“John Paul two! We love you! JOHN PAUL TWO! WE LOVE YOU!!”
I grabbed whatever I could get my hands on (it was a face towel, I didn’t have a handkerchief on me), and started waving it like crazy. As the popemobile slowly made its way in front of us, I saw the gentlest, kindest, sweetest face. And just like that, it didn’t matter that I badly needed a shower. I saw the Holy Father, and he had come all this way to see me, to tell me that I mattered to him, that I mattered to the Church.
Every Christian shares in the mission of Christ in a unique and personal way. Bishops, priests and deacons share in Christ’s mission through the ordained ministry. Men and women Religious share in it through the spousal love manifested in the spirit of the evangelical counsels of chastity, poverty and obedience. The Christian laity share in Christ’s mission: the fathers and mothers of families, old people, young people and children; simple people and those who are highly educated; people who till the soil, factory workers, engineers, technicians, doctors, nurses and healthcare personnel. Christ’s mission is shared by teachers, by men and women in the legal professions, and those who serve in public life. Writers, people who work in the theater and cinema and the media, artists, musicians, sculptors and painters – all have a part in this mission, part in the messianic mission of Jesus Christ. In this mission there is a role for university professors, scientists, specialists in every field, and people in the world of culture. In Christ’s mission a part belongs to you, the citizens of the Philippines and people of the Far East: Chinese, Japanese, Koreans, Vietnamese, Indians; Christians from Australia, New Zealand and the Pacific; Christians from the Middle East, Europe and Africa, the Americas. Every baptized person has a part in Christ’s mission, in the Church and through the Church. And this participation in Christ’s mission constitutes the Church. That is the Church: a living participation in Christ’s mission! Do you all understand that? (From the Homily of Bl. John Paul II during the Final Mass of WYD in Manila, January 15, 1995)
As a high school student, I listened to these words filled with so much hope, so much fire within me. Yes, I share in this mission! I will continue on with my education, study to become a doctor, and fulfill my part of Christ’s mission, in and through the Church. I dreamed as a 16-year-old would–with boundless energy and limitless possibilities.
But did I, do I, really understand that?
Do I understand that even if I don’t get sent out into missions, I am still a missionary–teaching the Gospel, living the Gospel? Do I grasp the truth that even if I am not celibate, I am still called to a life of chastity and holiness? Do I comprehend that my vocation as a wife and mother is more than just fulfilling daily duties and managing expectations, but involves doing it all for the greater glory of God?

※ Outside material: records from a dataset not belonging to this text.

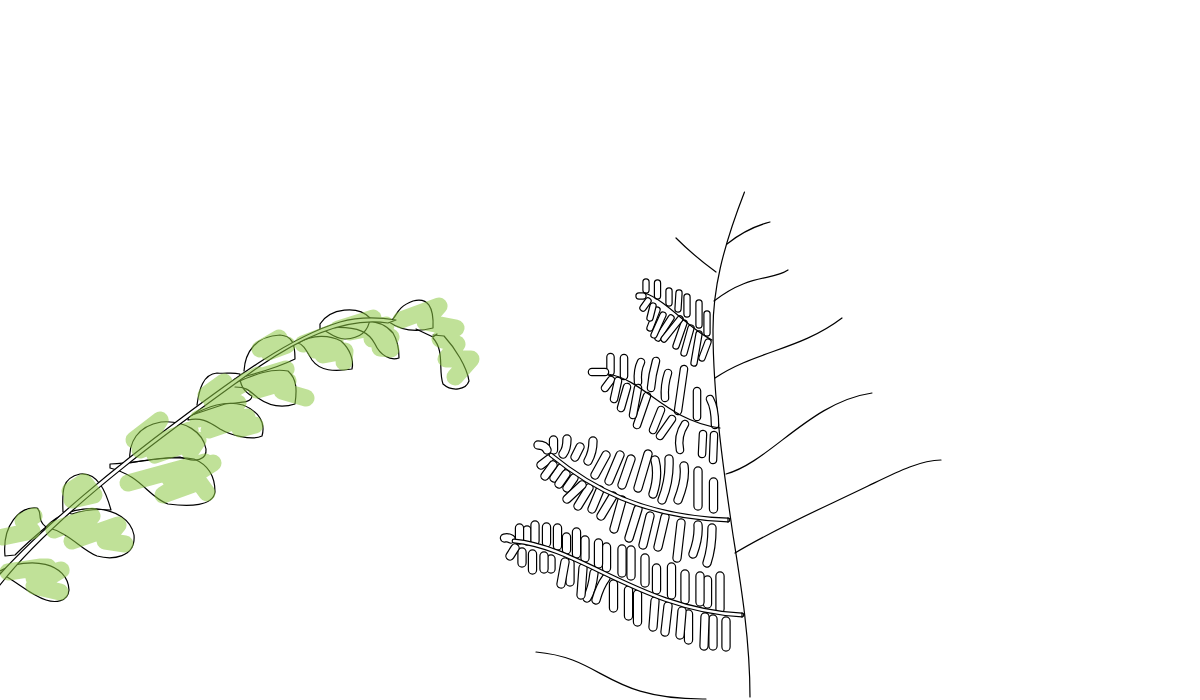
<!DOCTYPE html>
<html lang="en">
<head>
<meta charset="utf-8">
<title>Vine and fern sketch</title>
<style>
:root { --paper: #fff; --ink: #000; --wash: #8dc944; }
html, body { margin: 0; background: var(--paper); overflow: hidden; }
svg { display: block; width: 1200px; height: 700px; }
path { fill: none; stroke-linecap: round; stroke-linejoin: round; }
.line { stroke: var(--ink); stroke-width: 1.2; }
.leaf { stroke: var(--ink); stroke-width: 1.2; fill: var(--paper); }
.wash { opacity: .55; }
.wash path { stroke: var(--wash); stroke-width: 17; }
.edge { stroke: var(--ink); stroke-width: 9.4; }
.core { stroke: var(--paper); stroke-width: 7; }
.small .edge { stroke-width: 7.4; }
.small .core { stroke-width: 5; }
.medium .edge { stroke-width: 8.6; }
.medium .core { stroke-width: 6.2; }
.rib-edge { stroke: var(--ink); stroke-width: 4.8; stroke-linecap: butt; }
.rib-core { stroke: var(--paper); stroke-width: 2.4; stroke-linecap: butt; }
</style>
</head>
<body>
<svg viewBox="0 0 1200 700" role="img" aria-label="Line drawing of a leafy vine and a fern">
<defs>
<path id="f1-a" d="M646 282V290M669 291V303M687 297V314M707 314V333M648 301L643 308M657 310L650 328M671 318L658 338M684 323L676 346M699 334L694 363"/>
<path id="f1-b" d="M657.5 283V296M679 293L678 309M699 303V325M639 296H643M653 306L650 318M663 315L654 335M680 319L664 339M691 328L684 353M708 342L702 358"/>
<path id="f2-a" d="M610.5 357V372M641 362Q637 370 638 382M668 373Q664 385 665 398M697 391V417M611 380L605 388M627 387L621 408M647 396L637 425M672 419L660 436M703 434L702 454"/>
<path id="f2-b" d="M592 372H605M624 358V376M656 361Q652 375 651 388M684 369Q681 390 678 411M710 399Q715 408 715 425M618 381L614 399M638 388L633 415M661 410L653 430M685 424Q677 436 680 450M714 435L713 460"/>
<path id="f3-a" d="M553.5 440V450M580 447L575 457M606 455L595 475M631 459L622 485M655 460Q659 475 653 494M684 466Q686 480 678 500M713.5 482V509M549 459L541 465M561 468L554 478M574 478L567 488M589 488L578 506M613 496L601 516M638 509L629 538M665 517L658 547M698 525Q699 538 693 554"/>
<path id="f3-b" d="M538 445Q545 445 547 450M567 439Q567 449 563 454M593 441Q593 452 588 461M620 455L609 481M648 454L638 488M669 459Q670 480 662 500M698 471V506M553 465L545 476M566 474L559 484M582 485L567 499M600 490L592 509M622 500L614 529M650 516L643 545M681 523L677 558M712 528Q712 548 707 563"/>
<path id="f4-a" d="M504.500 538Q508 537 511 539M527 530V541M546.5 527V543M566.5 537V550M585 540V558M606.5 547V568M631 550V576M656.5 568V590M685 574V600M707.5 580V604M522 552V563M551 559V569M570 563V582M594 573Q592 590 587 598M613.5 584V608M637.5 594V622M668 606L665 632M688.5 614V640M713 619V646"/>
<path id="f4-b" d="M519.5 528V540M535 525V541M557.5 528V546M576.5 532V554M598.5 543V564M622 549V573M645 558V583M671.5 567V595M700 576V602M720 576V609M515 548L510 556M532.5 554V570M544 556V569M565 562L561 584M583 568L581 595M606 578Q600 586 596 600M628.5 590V616M655 601L653 627M682 611L680 635M705 617L704 646M726 621V647"/>
<path id="rib-3" d="M551 455C590 487 642 517 728 520"/>
<path id="rib-4" d="M514 541C580 547 642 610 742 615"/>
</defs>

<g id="vine">
  <g class="leaf">
    <path d="M5 556C2 525 20 506 37 508C43 513 36 519 46 527Q28 542 15 555Z"/>
    <path d="M0 571C30 555 68 563 69 590C68 602 55 603 46 600C30 595 15 580 0 573"/>
    <path d="M63 512C62 490 62 478 80 474C98 472 106 492 111 510Q90 508 72 514Z"/>
    <path d="M46 527C70 500 128 503 134 535C136 558 112 560 97 556C80 549 70 533 46 527Z"/>
    <path d="M130 462C128 442 138 426 161 422C185 420 203 432 206 449C207 460 196 463 180 457Q155 458 130 463Z"/>
    <path d="M110 464C145 462 172 455 194 459C211 466 215 480 215 492C213 506 190 507 168 504C148 497 142 476 110 468Z"/>
    <path d="M197 405C199 390 203 374 217 373C226 374 231 372 240 374Q239 389 252 396C251 404 238 402 225 404Q210 409 189 416"/>
    <path d="M188 417C209 406 225 400 243 405C258 411 266 422 262 436C252 441 230 435 220 429C208 421 200 417 188 420Z"/>
    <path d="M244 371C245 352 256 336 280 335C292 336 295 343 295 359Q275 369 235 379"/>
    <path d="M235 383C255 374 272 368 288 371C297 379 297 390 295 404C280 409 268 405 258 398C248 389 245 387 235 387"/>
    <path d="M298 343C313 334 330 335 341 341C350 349 354 360 352 369C334 372 320 371 312 360C306 350 303 344 298 343Z"/>
    <path d="M320 324C330 308 358 305 370 318Q368 338 345 339C331 338 330 331 320 329Z"/>
    <path d="M327 328C350 317 380 317 393 333Q399 343 399 358C390 361 380 355 375 344C370 334 360 325 327 328Z"/>
    <path d="M389 322C398 318 394 308 413 301C428 297 434 307 433 328C418 332 402 331 389 322Z"/>
    <path d="M433 335L444 336C455 348 467 367 469 381C466 390 452 392 443 384C438 370 445 351 433 338"/>
  </g>
  <path fill="#fff" d="M0 574C45 525 115 467 180 419C235 378 290 337 340 322Q365 315 396 320L395 323C350 317 305 335 260 366C190 416 60 508 0 585Z" style="fill:var(--paper)"/>
  <path class="line" d="M0 574C45 525 115 467 180 419C235 378 290 337 340 322Q365 315 396 320L388 323M0 585C60 508 190 416 260 366C305 335 350 317 388 323M416 329L433 337L437 334"/>
  <g class="wash">
    <path d="M3 537L32 531L23 521L34 516M8 572L41 567L48 567L34 578L61 570L34 586L60 592"/>
    <path d="M70 491L84 482L94 495L72 500M54 530L92 516L72 541L118 525L105 541L125 544"/>
    <path d="M134 440L160 420L140 450L190 430L155 455L198 440L190 452M128 483L205 462L170 479L213 463L163 495L199 482L207 493"/>
    <path d="M206 395L224 382L212 402L258 375M198 419L238 403L209 430L247 417L240 429L255 425"/>
    <path d="M260 349L279 338L268 352L287 345M246 381L286 369L257 390L288 381L282 391L306 398"/>
    <path d="M303 344L347 327L315 350L335 341L323 355L345 351L344 362M338 329L373 318L350 332L386 325L372 339L391 337L380 348L391 349"/>
    <path d="M401 320L439 306L425 322L456 328L440 339L457 344L446 359L471 359L455 377"/>
  </g>
</g>

<g id="fern">
  <path class="line" d="M744.5 192C722 250 713 290 713 330C713 400 725 480 733 535C741 585 750 640 750 697"/>
  <g class="line">
    <path d="M676 238Q694 256 716 272M727 244Q747 228 770 222M714 301C750 273 772 281 788 270M715 378C755 351 800 350 842 318M726 474C770 462 810 402 872 393M735 553C780 526 825 507 868 486C895 473 920 460 941 460M536 652C605 658 605 700 706 699"/>
  </g>
  <g class="small">
    <use href="#f1-a" class="edge"/><use href="#f1-a" class="core"/>
    <use href="#f1-b" class="edge"/><use href="#f1-b" class="core"/>
    <path class="line" d="M645 293C667 301 688 328 712 340"/>
  </g>
  <g class="medium">
    <use href="#f2-a" class="edge"/><use href="#f2-a" class="core"/>
    <use href="#f2-b" class="edge"/><use href="#f2-b" class="core"/>
    <path class="line" d="M608 374C645 380 665 420 720 428"/>
  </g>
  <g>
    <use href="#f3-a" class="edge"/><use href="#f3-a" class="core"/>
    <use href="#f3-b" class="edge"/><use href="#f3-b" class="core"/>
    <use href="#rib-3" class="rib-edge"/><use href="#rib-3" class="rib-core"/>
    <path class="line" d="M728 517.800V522.200"/>
  </g>
  <g>
    <use href="#f4-a" class="edge"/><use href="#f4-a" class="core"/>
    <use href="#f4-b" class="edge"/><use href="#f4-b" class="core"/>
    <use href="#rib-4" class="rib-edge"/><use href="#rib-4" class="rib-core"/>
    <path class="line" d="M742 612.800V617.200"/>
  </g>
</g>
</svg>
</body>
</html>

That vocation is more than just terminology–it is a way of life. I may be doing the same things other moms might be doing, but the very fact that I consciously offer my daily work to Christ, for the advancement of His kingdom, then that should spell the difference. That I, living out my vocation, can make a difference.
Jesus did not say: “if you would like to, if you have the time”, but: “Go and make disciples of all nations.” Sharing the experience of faith, bearing witness to the faith, proclaiming the Gospel: this is a command that the Lord entrusts to the whole Church, and that includes you; but it is a command that is born not from a desire for domination or power but from the force of love, from the fact that Jesus first came into our midst and gave us, not a part of himself, but the whole of himself, he gave his life in order to save us and to show us the love and mercy of God.
Jesus Christ is counting on you! The Church is counting on you! The Pope is counting on you! May Mary, Mother of Jesus and our Mother, always accompany you with her tenderness: “Go and make disciples of all nations”. Amen. (From the Homily of Pope Francis during the Final Mass of WYD 2013, Rio de Janeiro)
Be like the mustard seed. Be like the yeast (Matthew 13:13-35). And go make a difference.